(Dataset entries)

↓

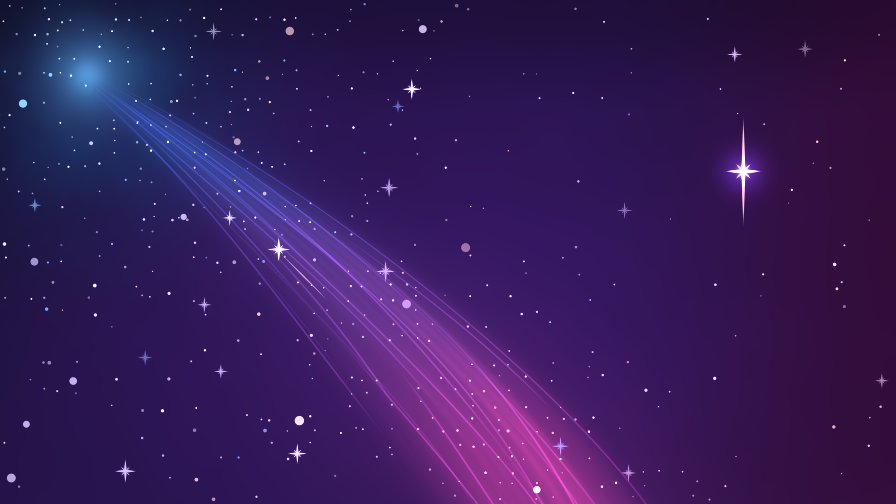
Write a WebGL 1 fragment shader that draws this background.

```glsl
precision highp float;
uniform vec2 u_resolution;

const vec3 NAVY = vec3(0.070, 0.070, 0.185);
const vec3 INDIGO = vec3(0.130, 0.075, 0.275);
const vec3 VIOLET = vec3(0.215, 0.090, 0.385);
const vec3 PLUM = vec3(0.205, 0.050, 0.225);
const vec3 CLOUD_BLUE = vec3(0.10, 0.22, 0.42);
const vec3 HEAD_BLUE = vec3(0.36, 0.64, 0.90);
const vec3 TAIL_BLUE = vec3(0.22, 0.31, 0.68);
const vec3 TAIL_LILAC = vec3(0.46, 0.27, 0.66);
const vec3 TAIL_PINK = vec3(0.80, 0.26, 0.66);
const vec3 STAR_WHITE = vec3(0.96, 0.94, 1.00);
const vec3 STAR_WARM = vec3(1.00, 0.84, 0.66);
const vec3 STAR_BLUE = vec3(0.50, 0.76, 0.98);
const vec2 HEAD = vec2(0.174, 0.850);
const vec2 HERO_STAR = vec2(1.475, 0.660);
const vec2 TAIL_STAR = vec2(0.553, 0.505);
const vec2 UPPER_STAR = vec2(0.817, 0.823);
const vec2 LOWER_STAR = vec2(0.590, 0.100);
const float FILAMENTS = 16.0;

float hash(vec2 p) {
  return fract(sin(dot(p, vec2(127.1, 311.7))) * 43758.5453);
}

float noise(vec2 p) {
  vec2 i = floor(p), f = fract(p);
  f = f * f * (3.0 - 2.0 * f);
  return mix(mix(hash(i), hash(i + vec2(1, 0)), f.x),
             mix(hash(i + vec2(0, 1)), hash(i + 1.0), f.x), f.y);
}

float fbm(vec2 p) {
  float sum = 0.0, amp = 0.5;
  for (int i = 0; i < 4; i++) {
    sum += amp * noise(p);
    p = p * 2.03 + 7.1;
    amp *= 0.5;
  }
  return sum;
}

// Tail coordinates: sideways offset, drop below the head, half width
vec3 tailSpace(vec2 p) {
  float s = max(HEAD.y - p.y, 0.0);
  float axis = HEAD.x + 1.5 * s - 0.5 * s * s;
  return vec3(p.x - axis, s, 0.02 + 0.42 * s - 0.26 * s * s);
}

// Thin spike tapering to both ends along x
float spike(vec2 q, float len, float thick, float aa) {
  float taper = max(1.0 - abs(q.x) / len, 0.0);
  float w = thick * taper;
  return (1.0 - smoothstep(w - aa, w + aa, abs(q.y))) * smoothstep(0.0, 0.4, taper);
}

float sparkle(vec2 q, float size, float aa) {
  vec2 d = vec2(q.x + q.y, q.y - q.x) * 0.7071;
  float rays = max(spike(q, size, size * 0.13, aa), spike(q.yx, size * 1.1, size * 0.13, aa));
  float diagonals = max(spike(d, size * 0.6, size * 0.1, aa), spike(d.yx, size * 0.6, size * 0.1, aa));
  float core = exp(-dot(q, q) / (size * size * 0.06));
  return max(max(rays, diagonals * 0.8), core);
}

vec3 starTint(float h) {
  return h < 0.2 ? STAR_WARM : (h > 0.82 ? STAR_BLUE : STAR_WHITE);
}

// One jittered star per cell; crowding follows the tail and head
vec3 starLayer(vec2 p, float cells, float radius, float sparse, float dense, float rays, float aa) {
  vec2 id = floor(p * cells);
  vec2 seed = id + cells * 1.37;
  vec2 jitter = 0.25 + 0.5 * vec2(hash(seed + 3.1), hash(seed + 8.7));
  vec2 pos = (id + jitter) / cells;
  vec3 t = tailSpace(pos);
  vec2 toHead = pos - HEAD - vec2(0.25, -0.05);
  float crowd = max(exp(-t.x * t.x / 0.07), exp(-dot(toHead, toHead) / 0.16));
  float present = step(hash(seed + 5.3), mix(sparse, dense, crowd));
  float r = radius * (0.5 + 0.6 * hash(seed + 1.9));
  vec2 q = p - pos;
  float shape = rays > 0.5 ? sparkle(q, r, aa) : 1.0 - smoothstep(r - aa, r + aa, length(q));
  return starTint(hash(seed + 6.6)) * shape * present * (0.4 + 0.6 * hash(seed + 2.2));
}

void main() {
  vec2 p = gl_FragCoord.xy / u_resolution.y;
  float aa = 0.6 / u_resolution.y;
  vec3 t = tailSpace(p);
  float u = t.x / t.z;

  // Night sky
  vec2 warm = (p - vec2(0.98, 0.30)) / vec2(0.85, 0.62);
  vec3 color = mix(NAVY, INDIGO, smoothstep(0.1, 0.8, p.x + 0.7 * (1.0 - p.y)));
  color = mix(color, VIOLET, 0.95 * exp(-dot(warm, warm)));
  color = mix(color, PLUM, smoothstep(1.15, 1.8, p.x) * 0.9);
  color *= 0.94 + 0.12 * fbm(p * 4.0);
  color *= 1.0 - 0.22 * smoothstep(0.75, 1.0, p.y);

  // Blue cloud and head glow
  vec2 h = p - HEAD;
  vec2 cloud = (h - vec2(0.06, -0.07)) / vec2(0.24, 0.22);
  color = mix(color, CLOUD_BLUE, exp(-dot(cloud, cloud)) * (0.25 + 0.9 * fbm(p * 9.0)));
  color = mix(color, HEAD_BLUE, 0.5 * exp(-dot(h, h) / 0.009) + 0.4 * exp(-dot(h, h) / 0.0012));

  // Tail body with soft strands
  vec3 tail = mix(TAIL_BLUE, TAIL_LILAC, smoothstep(0.12, 0.42, t.y));
  tail = mix(tail, TAIL_PINK, smoothstep(0.36, 0.8, t.y + 0.04 * u));
  float body = smoothstep(-1.5, 0.0, u) * (1.0 - smoothstep(0.1, 1.2, u));
  float start = smoothstep(0.0, 0.1, t.y);
  float strands = 0.5 * noise(vec2(u * 5.0, t.y * 2.0)) + 0.4 * noise(vec2(u * 13.0, t.y * 3.0));
  color = mix(color, tail, 0.18 * start * exp(-0.35 * u * u));
  color = mix(color, tail, start * body * (0.48 + 0.6 * strands));

  // Fine filaments
  for (float i = 0.0; i < FILAMENTS; i++) {
    float lane = 2.4 * (i + hash(vec2(i, 4.0))) / FILAMENTS - 1.35;
    lane += 0.15 * sin(t.y * 4.0 + i * 2.3);
    float line = 1.0 - smoothstep(0.0, 0.0015 + 2.0 * aa, abs(u - lane) * t.z);
    float fade = start * smoothstep(0.25, 0.7, noise(vec2(t.y * 4.0, i * 3.7)));
    color += tail * line * fade * 0.32;
  }

  // Scattered stars
  color += starLayer(p, 38.0, 0.0022, 0.03, 0.42, 0.0, aa);
  color += starLayer(p + 0.31, 21.0, 0.0034, 0.03, 0.34, 0.0, aa);
  color += starLayer(p + 0.57, 9.0, 0.0085, 0.06, 0.24, 0.0, aa);
  color += 0.8 * starLayer(p + 0.83, 6.0, 0.022, 0.20, 0.28, 1.0, aa);

  // Accent stars and the long flare
  vec2 streak = p - TAIL_STAR - vec2(0.05, -0.054);
  streak = vec2(streak.x - streak.y, streak.x + streak.y) * 0.7071;
  float accents = sparkle(p - TAIL_STAR, 0.024, aa) + sparkle(p - UPPER_STAR, 0.021, aa)
                + sparkle(p - LOWER_STAR, 0.020, aa);
  vec2 hero = p - HERO_STAR;
  color += STAR_WARM * (0.5 * spike(streak, 0.07, 0.0015, aa) + 0.85 * spike(hero.yx, 0.115, 0.004, aa));
  color += STAR_WHITE * (accents + sparkle(hero, 0.038, aa));
  color += VIOLET * exp(-dot(hero, hero) / 0.0016);

  gl_FragColor = vec4(min(color, 1.0), 1.0);
}
```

↑

## Your goal
Without the images, write out each line of the data verbatim.

## Expected answer
Write a WebGL 1 fragment shader that draws this background.

```glsl
precision highp float;
uniform vec2 u_resolution;

const vec3 NAVY = vec3(0.070, 0.070, 0.185);
const vec3 INDIGO = vec3(0.130, 0.075, 0.275);
const vec3 VIOLET = vec3(0.215, 0.090, 0.385);
const vec3 PLUM = vec3(0.205, 0.050, 0.225);
const vec3 CLOUD_BLUE = vec3(0.10, 0.22, 0.42);
const vec3 HEAD_BLUE = vec3(0.36, 0.64, 0.90);
const vec3 TAIL_BLUE = vec3(0.22, 0.31, 0.68);
const vec3 TAIL_LILAC = vec3(0.46, 0.27, 0.66);
const vec3 TAIL_PINK = vec3(0.80, 0.26, 0.66);
const vec3 STAR_WHITE = vec3(0.96, 0.94, 1.00);
const vec3 STAR_WARM = vec3(1.00, 0.84, 0.66);
const vec3 STAR_BLUE = vec3(0.50, 0.76, 0.98);
const vec2 HEAD = vec2(0.174, 0.850);
const vec2 HERO_STAR = vec2(1.475, 0.660);
const vec2 TAIL_STAR = vec2(0.553, 0.505);
const vec2 UPPER_STAR = vec2(0.817, 0.823);
const vec2 LOWER_STAR = vec2(0.590, 0.100);
const float FILAMENTS = 16.0;

float hash(vec2 p) {
  return fract(sin(dot(p, vec2(127.1, 311.7))) * 43758.5453);
}

float noise(vec2 p) {
  vec2 i = floor(p), f = fract(p);
  f = f * f * (3.0 - 2.0 * f);
  return mix(mix(hash(i), hash(i + vec2(1, 0)), f.x),
             mix(hash(i + vec2(0, 1)), hash(i + 1.0), f.x), f.y);
}

float fbm(vec2 p) {
  float sum = 0.0, amp = 0.5;
  for (int i = 0; i < 4; i++) {
    sum += amp * noise(p);
    p = p * 2.03 + 7.1;
    amp *= 0.5;
  }
  return sum;
}

// Tail coordinates: sideways offset, drop below the head, half width
vec3 tailSpace(vec2 p) {
  float s = max(HEAD.y - p.y, 0.0);
  float axis = HEAD.x + 1.5 * s - 0.5 * s * s;
  return vec3(p.x - axis, s, 0.02 + 0.42 * s - 0.26 * s * s);
}

// Thin spike tapering to both ends along x
float spike(vec2 q, float len, float thick, float aa) {
  float taper = max(1.0 - abs(q.x) / len, 0.0);
  float w = thick * taper;
  return (1.0 - smoothstep(w - aa, w + aa, abs(q.y))) * smoothstep(0.0, 0.4, taper);
}

float sparkle(vec2 q, float size, float aa) {
  vec2 d = vec2(q.x + q.y, q.y - q.x) * 0.7071;
  float rays = max(spike(q, size, size * 0.13, aa), spike(q.yx, size * 1.1, size * 0.13, aa));
  float diagonals = max(spike(d, size * 0.6, size * 0.1, aa), spike(d.yx, size * 0.6, size * 0.1, aa));
  float core = exp(-dot(q, q) / (size * size * 0.06));
  return max(max(rays, diagonals * 0.8), core);
}

vec3 starTint(float h) {
  return h < 0.2 ? STAR_WARM : (h > 0.82 ? STAR_BLUE : STAR_WHITE);
}

// One jittered star per cell; crowding follows the tail and head
vec3 starLayer(vec2 p, float cells, float radius, float sparse, float dense, float rays, float aa) {
  vec2 id = floor(p * cells);
  vec2 seed = id + cells * 1.37;
  vec2 jitter = 0.25 + 0.5 * vec2(hash(seed + 3.1), hash(seed + 8.7));
  vec2 pos = (id + jitter) / cells;
  vec3 t = tailSpace(pos);
  vec2 toHead = pos - HEAD - vec2(0.25, -0.05);
  float crowd = max(exp(-t.x * t.x / 0.07), exp(-dot(toHead, toHead) / 0.16));
  float present = step(hash(seed + 5.3), mix(sparse, dense, crowd));
  float r = radius * (0.5 + 0.6 * hash(seed + 1.9));
  vec2 q = p - pos;
  float shape = rays > 0.5 ? sparkle(q, r, aa) : 1.0 - smoothstep(r - aa, r + aa, length(q));
  return starTint(hash(seed + 6.6)) * shape * present * (0.4 + 0.6 * hash(seed + 2.2));
}

void main() {
  vec2 p = gl_FragCoord.xy / u_resolution.y;
  float aa = 0.6 / u_resolution.y;
  vec3 t = tailSpace(p);
  float u = t.x / t.z;

  // Night sky
  vec2 warm = (p - vec2(0.98, 0.30)) / vec2(0.85, 0.62);
  vec3 color = mix(NAVY, INDIGO, smoothstep(0.1, 0.8, p.x + 0.7 * (1.0 - p.y)));
  color = mix(color, VIOLET, 0.95 * exp(-dot(warm, warm)));
  color = mix(color, PLUM, smoothstep(1.15, 1.8, p.x) * 0.9);
  color *= 0.94 + 0.12 * fbm(p * 4.0);
  color *= 1.0 - 0.22 * smoothstep(0.75, 1.0, p.y);

  // Blue cloud and head glow
  vec2 h = p - HEAD;
  vec2 cloud = (h - vec2(0.06, -0.07)) / vec2(0.24, 0.22);
  color = mix(color, CLOUD_BLUE, exp(-dot(cloud, cloud)) * (0.25 + 0.9 * fbm(p * 9.0)));
  color = mix(color, HEAD_BLUE, 0.5 * exp(-dot(h, h) / 0.009) + 0.4 * exp(-dot(h, h) / 0.0012));

  // Tail body with soft strands
  vec3 tail = mix(TAIL_BLUE, TAIL_LILAC, smoothstep(0.12, 0.42, t.y));
  tail = mix(tail, TAIL_PINK, smoothstep(0.36, 0.8, t.y + 0.04 * u));
  float body = smoothstep(-1.5, 0.0, u) * (1.0 - smoothstep(0.1, 1.2, u));
  float start = smoothstep(0.0, 0.1, t.y);
  float strands = 0.5 * noise(vec2(u * 5.0, t.y * 2.0)) + 0.4 * noise(vec2(u * 13.0, t.y * 3.0));
  color = mix(color, tail, 0.18 * start * exp(-0.35 * u * u));
  color = mix(color, tail, start * body * (0.48 + 0.6 * strands));

  // Fine filaments
  for (float i = 0.0; i < FILAMENTS; i++) {
    float lane = 2.4 * (i + hash(vec2(i, 4.0))) / FILAMENTS - 1.35;
    lane += 0.15 * sin(t.y * 4.0 + i * 2.3);
    float line = 1.0 - smoothstep(0.0, 0.0015 + 2.0 * aa, abs(u - lane) * t.z);
    float fade = start * smoothstep(0.25, 0.7, noise(vec2(t.y * 4.0, i * 3.7)));
    color += tail * line * fade * 0.32;
  }

  // Scattered stars
  color += starLayer(p, 38.0, 0.0022, 0.03, 0.42, 0.0, aa);
  color += starLayer(p + 0.31, 21.0, 0.0034, 0.03, 0.34, 0.0, aa);
  color += starLayer(p + 0.57, 9.0, 0.0085, 0.06, 0.24, 0.0, aa);
  color += 0.8 * starLayer(p + 0.83, 6.0, 0.022, 0.20, 0.28, 1.0, aa);

  // Accent stars and the long flare
  vec2 streak = p - TAIL_STAR - vec2(0.05, -0.054);
  streak = vec2(streak.x - streak.y, streak.x + streak.y) * 0.7071;
  float accents = sparkle(p - TAIL_STAR, 0.024, aa) + sparkle(p - UPPER_STAR, 0.021, aa)
                + sparkle(p - LOWER_STAR, 0.020, aa);
  vec2 hero = p - HERO_STAR;
  color += STAR_WARM * (0.5 * spike(streak, 0.07, 0.0015, aa) + 0.85 * spike(hero.yx, 0.115, 0.004, aa));
  color += STAR_WHITE * (accents + sparkle(hero, 0.038, aa));
  color += VIOLET * exp(-dot(hero, hero) / 0.0016);

  gl_FragColor = vec4(min(color, 1.0), 1.0);
}
```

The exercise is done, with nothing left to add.